A day of reckoning for public pensions: The bills are due, the coffers are empty
Public pensions are driving state and local governments into debt at an unsustainable rate. America must face this fiscal time bomb or these dream benefits will become a nightmare.
In 1967, Dustin Hoffman’s character in “The Graduate” received a single word of advice for his future: “Plastics!” If Hollywood were to remake that movie today, the updated scene would offer two words of counsel: “Government job!”Skip to next paragraph
Subscribe Today to the Monitor
After all, a number of recent studies conclude that federal workers earn 20 to 30 percent more per hour than their private sector counterparts. And where local, state, and federal government workers really come out ahead isn’t just in pay; it’s in the benefits. Most private sector workers can only dream of getting the generous lifetime pension and health benefits typical of government service.
These dream benefits are fast becoming a nightmare for taxpayers. Federal pension payouts roll into the $13 trillion national debt. Washington seems little concerned about that, because there’s no urgency to balance the budget.
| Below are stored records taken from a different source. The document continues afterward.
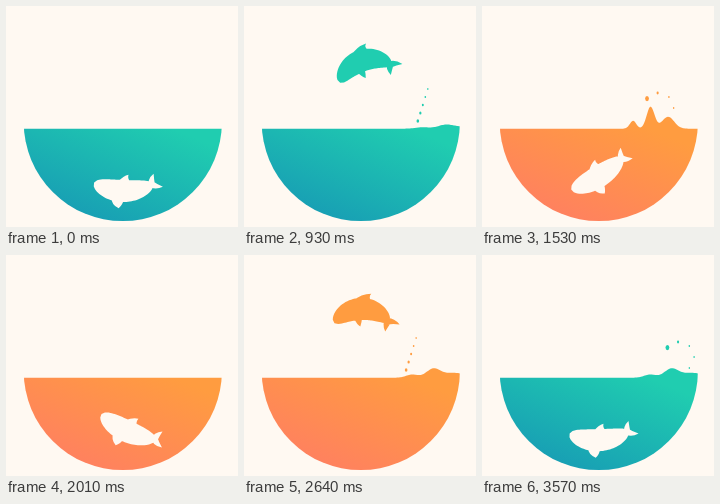
Write an HTML page with a canvas that moves like this. It is 232 px wide and 221 px high and loops after 3600 ms.

```html
<!DOCTYPE html>
<html lang="en">
<head>
<meta charset="utf-8">
<title>Dolphin bowl</title>
<style>
html, body { margin: 0; width: 100%; height: 100%; overflow: hidden; background: #fff9f2; }
canvas { display: block; width: 232px; height: 221px; }
</style>
</head>
<body>
<canvas id="stage"></canvas>
<script>
const W = 232, H = 221, LOOP = 3600, HALF = LOOP / 2, LEVEL = 122.7;
const PAPER = '#fff9f2';
const { sin, cos, exp, PI, min, max } = Math;
const RAD = PI / 180;
const canvas = document.getElementById('stage');
const ctx = canvas.getContext('2d');
const dpr = window.devicePixelRatio || 1;
canvas.width = W * dpr;
canvas.height = H * dpr;

const clamp = v => max(0, min(1, v));
const smooth = v => v * v * (3 - 2 * v);
const bump = (t, mid, width) => exp(-(((t - mid) / width) ** 2));

function gradient(low, high) {
  const g = ctx.createLinearGradient(88, 214, 132, 108);
  g.addColorStop(0, low);
  g.addColorStop(1, high);
  return g;
}
const teal = gradient('#189fb4', '#20cdb0');
const orange = gradient('#ff815f', '#ff9c40');

// One dive and leap; the top of the leap is at 895 ms
function poseAt(t) {
  const depth = (1 - cos((t - 895) / HALF * 2 * PI)) / 2;
  const turn = (t + 20) / HALF * 2 * PI;
  return {
    x: 120 + 31 * bump(t, 470, 170) - 6 * bump(t, 1320, 160),
    y: 54 + 131 * smooth(depth) ** 1.2,
    pitch: -4 + 46 * sin(turn) - 6 * sin(2 * turn),
    bend: 1.8 - 2.8 * depth
  };
}

// The body is a tapered band along a bent spine, nose at the left
function dolphinPath({ x, y, pitch, bend }) {
  const place = (s, v) => {
    const mid = (pitch + bend * s / 2) * RAD, end = (pitch + bend * s) * RAD;
    return [x + s * cos(mid) - v * sin(end), y + s * sin(mid) + v * cos(end)];
  };
  const path = new Path2D();
  const NOSE = -33, LENGTH = 60, STEPS = 40;
  for (let i = 0; i <= 2 * STEPS; i++) {
    const u = 1 - Math.abs(1 - i / STEPS);
    const half = 22 * u ** .5 * (1 - u) ** .6 + 1.5 * u;
    path.lineTo(...place(NOSE + LENGTH * u, i < STEPS ? -half : half));
  }
  path.closePath();

  // Fins run clockwise like the body: base, tip, base
  const fin = (from, lead, tip, trail, to) => {
    path.moveTo(...place(...from));
    path.quadraticCurveTo(...place(...lead), ...place(...tip));
    path.quadraticCurveTo(...place(...trail), ...place(...to));
    path.closePath();
  };
  fin([-9, -9], [-3, -15], [4, -16], [2, -12], [6, -8]);
  fin([-2, 8], [-3, 14], [-6, 17.5], [-12, 15], [-13, 8]);
  fin([22, 2], [25, -7], [34, -8], [31, -3], [29, 2]);
  fin([29, -2], [31, 3], [34, 8], [25, 7], [22, -2]);
  return path;
}

// Place and size of drop i, 390 ms after each kind of splash
const leapDrop = i => ({ x: 162 + 2.5 * i, y: 115 - 8 * i, r: 1.3 - .16 * i, speed: .13 });
const diveDrop = i => {
  const a = (47 - 47 * i) * RAD;
  return { x: 197 + 15 * cos(a), y: 102 + 15 * sin(a), r: .7 + 1.2 * (i / 4) ** 4, speed: .085 };
};
const splashes = [0, HALF].flatMap(t => [
  { born: t + 450, drop: leapDrop },
  { born: t + 1380, drop: diveDrop }
]);

// Three humps spread out and drift right at a growing speed
function surface(x, t) {
  let y = LEVEL;
  for (const { born } of splashes) {
    const age = t - born;
    if (age < 0 || age > 550) continue;
    const size = clamp(age / 120) * clamp(1 - (age - 150) / 400);
    const spread = 1 + max(0, age - 150) / 300;
    for (let i = 0; i < 3; i++) {
      const mid = 151 + 17.5 * i + (1.3e-4 + 3e-5 * i) * (age * age - 22500);
      y -= (8 + 12 * sin(i * PI / 2) + 2 * i) * size * bump(x, mid, (4.5 + i * i) * spread);
    }
  }
  return y;
}

function waterPath(t) {
  const path = new Path2D();
  path.moveTo(0, H);
  for (let x = 0; x <= W; x++) path.lineTo(x, surface(x, t));
  path.lineTo(W, H);
  path.closePath();
  return path;
}

const bowl = new Path2D();
bowl.arc(116.8, 116, 99.1, 0, PI * 2);

function drawDrops(t) {
  for (const { born, drop } of splashes) {
    const age = t - born;
    if (age < 40 || age > 600) continue;
    const shrink = clamp((600 - age) / 90), rise = clamp(age / 130);
    for (let i = 0; i < 5; i++) {
      const { x, y, r, speed } = drop(i);
      ctx.beginPath();
      ctx.ellipse(x + speed * (age - 390), LEVEL + (y - LEVEL) * rise,
                  r * shrink, r * 1.35 * shrink, 0, 0, PI * 2);
      ctx.fill();
    }
  }
}

function fillInside(clip, shape) {
  ctx.save();
  ctx.clip(clip);
  ctx.fill(shape);
  ctx.restore();
}

const air = new Path2D(), below = new Path2D();
air.rect(0, 0, W, LEVEL);
below.rect(0, LEVEL, W, H);

function drawColoured(fill, alpha, water, dolphin, t) {
  ctx.globalAlpha = alpha;
  ctx.fillStyle = fill;
  fillInside(bowl, water);
  fillInside(air, dolphin);
  drawDrops(t);
}

function draw(t) {
  const phase = t % HALF;
  const dolphin = dolphinPath(poseAt(phase));
  const water = waterPath(t);
  const warm = clamp((t - 1455) / 60) - clamp((t - 1455 - HALF) / 60);

  ctx.setTransform(dpr, 0, 0, dpr, 0, 0);
  ctx.globalAlpha = 1;
  ctx.fillStyle = PAPER;
  ctx.fillRect(0, 0, W, H);
  if (warm < 1) drawColoured(teal, 1, water, dolphin, t);
  if (warm > 0) drawColoured(orange, warm, water, dolphin, t);

  // Below the surface the dolphin is cut out of the water
  ctx.globalAlpha = phase < 895 ? 1 : clamp((phase - 1340) / 80);
  ctx.fillStyle = PAPER;
  fillInside(below, dolphin);
}

const start = performance.now();
function tick() {
  draw((performance.now() - start) % LOOP);
  requestAnimationFrame(tick);
}
tick();
</script>
</body>
</html>
```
But most state and local governments are required to produce balanced budgets, and they find themselves increasingly hard-pressed to satisfy their pension obligations.
Unfunded pension promises
For the past few decades, many local and state governments evaded these requirements, using an array of accounting gimmicks and rosy economic predictions to routinely understate pension fund liabilities and overstate assets. All the while, cozy arrangements between politicians and public employee unions fueled pension benefit increases. According to a study by the Pew Center, state and local governments today face at least $1 trillion of unfunded pension promises.
The problem is exacerbated by significant differences between the laws governing public pensions and those in the private sector.
Private sector pensions are required by federal law (Employee Retirement Income Security Act) to conform to certain minimum pension funding rules. These rules require more accurate measurement of pension liabilities and assets and prevent companies with significantly underfunded pension plans from making new promises they can’t afford to keep. State and local government plans are not subject to these federal laws, and many failed to take it upon themselves to responsibly ensure that they would be able to make good on their promises.
The Pew Center study concluded that, during the last decade, only about one-third of states consistently made adequate annual contributions to their pension funds. Moreover, it found that “many states shortchanged their pension plans in both good times and bad.”